» Task brief
Only those lines in the data below from the line containing "0; overflow: hidden;" through the line containing "absolute; left: 129px;", both included, should be restated word for word.

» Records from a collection

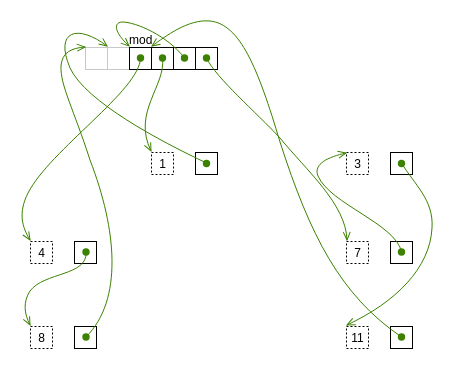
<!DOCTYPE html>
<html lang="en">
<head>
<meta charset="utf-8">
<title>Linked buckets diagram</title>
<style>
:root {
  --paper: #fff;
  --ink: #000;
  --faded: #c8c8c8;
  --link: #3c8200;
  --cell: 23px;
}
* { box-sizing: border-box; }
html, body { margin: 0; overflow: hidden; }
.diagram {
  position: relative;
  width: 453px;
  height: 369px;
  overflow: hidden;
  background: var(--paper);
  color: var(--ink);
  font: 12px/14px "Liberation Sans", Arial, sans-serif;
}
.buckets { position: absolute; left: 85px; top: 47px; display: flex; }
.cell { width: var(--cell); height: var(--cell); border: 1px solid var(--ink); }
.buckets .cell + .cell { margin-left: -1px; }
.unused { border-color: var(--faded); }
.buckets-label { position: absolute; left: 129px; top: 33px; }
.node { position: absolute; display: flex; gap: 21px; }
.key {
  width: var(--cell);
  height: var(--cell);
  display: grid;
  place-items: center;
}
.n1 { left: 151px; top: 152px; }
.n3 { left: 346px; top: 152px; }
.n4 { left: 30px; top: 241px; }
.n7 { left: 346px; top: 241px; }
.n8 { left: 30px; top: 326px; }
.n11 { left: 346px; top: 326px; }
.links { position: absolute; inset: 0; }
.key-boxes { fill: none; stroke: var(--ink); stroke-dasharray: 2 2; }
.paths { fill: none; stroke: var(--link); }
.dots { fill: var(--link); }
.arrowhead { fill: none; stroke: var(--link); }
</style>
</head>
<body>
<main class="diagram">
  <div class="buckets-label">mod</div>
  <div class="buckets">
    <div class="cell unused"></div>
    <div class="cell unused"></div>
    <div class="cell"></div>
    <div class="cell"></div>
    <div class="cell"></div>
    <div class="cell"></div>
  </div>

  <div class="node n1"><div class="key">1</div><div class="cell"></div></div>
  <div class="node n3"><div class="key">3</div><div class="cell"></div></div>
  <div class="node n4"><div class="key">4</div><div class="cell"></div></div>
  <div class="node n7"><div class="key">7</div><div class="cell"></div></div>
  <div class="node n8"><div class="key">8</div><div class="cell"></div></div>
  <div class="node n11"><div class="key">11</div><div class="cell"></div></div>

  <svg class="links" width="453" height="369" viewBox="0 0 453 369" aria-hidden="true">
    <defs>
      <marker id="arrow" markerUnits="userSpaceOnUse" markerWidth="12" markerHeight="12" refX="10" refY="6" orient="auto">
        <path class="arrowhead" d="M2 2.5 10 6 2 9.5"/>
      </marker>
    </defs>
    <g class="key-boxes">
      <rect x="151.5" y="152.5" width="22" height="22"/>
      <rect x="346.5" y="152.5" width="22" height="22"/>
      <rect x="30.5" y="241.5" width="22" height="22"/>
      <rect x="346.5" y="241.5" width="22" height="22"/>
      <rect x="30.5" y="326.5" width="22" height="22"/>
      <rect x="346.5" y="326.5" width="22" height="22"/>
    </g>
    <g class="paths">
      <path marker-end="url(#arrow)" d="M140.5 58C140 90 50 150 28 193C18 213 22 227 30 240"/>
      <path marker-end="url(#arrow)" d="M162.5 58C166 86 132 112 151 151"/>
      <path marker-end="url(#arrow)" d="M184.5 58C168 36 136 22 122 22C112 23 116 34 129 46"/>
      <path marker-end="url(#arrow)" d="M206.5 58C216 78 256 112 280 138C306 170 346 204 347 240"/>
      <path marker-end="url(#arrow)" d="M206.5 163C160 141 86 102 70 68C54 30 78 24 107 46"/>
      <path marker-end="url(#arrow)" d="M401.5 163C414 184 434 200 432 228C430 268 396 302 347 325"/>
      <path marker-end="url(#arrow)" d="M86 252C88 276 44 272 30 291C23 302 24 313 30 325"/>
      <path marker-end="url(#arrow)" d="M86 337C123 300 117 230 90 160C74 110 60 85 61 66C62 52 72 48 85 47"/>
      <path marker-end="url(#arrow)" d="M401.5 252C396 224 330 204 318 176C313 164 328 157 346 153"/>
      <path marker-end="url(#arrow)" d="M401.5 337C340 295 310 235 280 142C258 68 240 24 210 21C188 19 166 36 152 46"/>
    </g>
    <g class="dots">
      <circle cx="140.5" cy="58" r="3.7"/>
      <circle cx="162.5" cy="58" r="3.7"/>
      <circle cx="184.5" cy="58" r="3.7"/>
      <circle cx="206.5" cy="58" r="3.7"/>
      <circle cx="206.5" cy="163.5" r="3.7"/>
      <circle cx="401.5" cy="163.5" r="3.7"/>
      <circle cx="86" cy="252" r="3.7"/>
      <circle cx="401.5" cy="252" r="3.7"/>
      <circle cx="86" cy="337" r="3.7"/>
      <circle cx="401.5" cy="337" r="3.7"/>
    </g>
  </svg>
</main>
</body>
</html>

» Answer section
html, body { margin: 0; overflow: hidden; }
.diagram {
  position: relative;
  width: 453px;
  height: 369px;
  overflow: hidden;
  background: var(--paper);
  color: var(--ink);
  font: 12px/14px "Liberation Sans", Arial, sans-serif;
}
.buckets { position: absolute; left: 85px; top: 47px; display: flex; }
.cell { width: var(--cell); height: var(--cell); border: 1px solid var(--ink); }
.buckets .cell + .cell { margin-left: -1px; }
.unused { border-color: var(--faded); }
.buckets-label { position: absolute; left: 129px; top: 33px; }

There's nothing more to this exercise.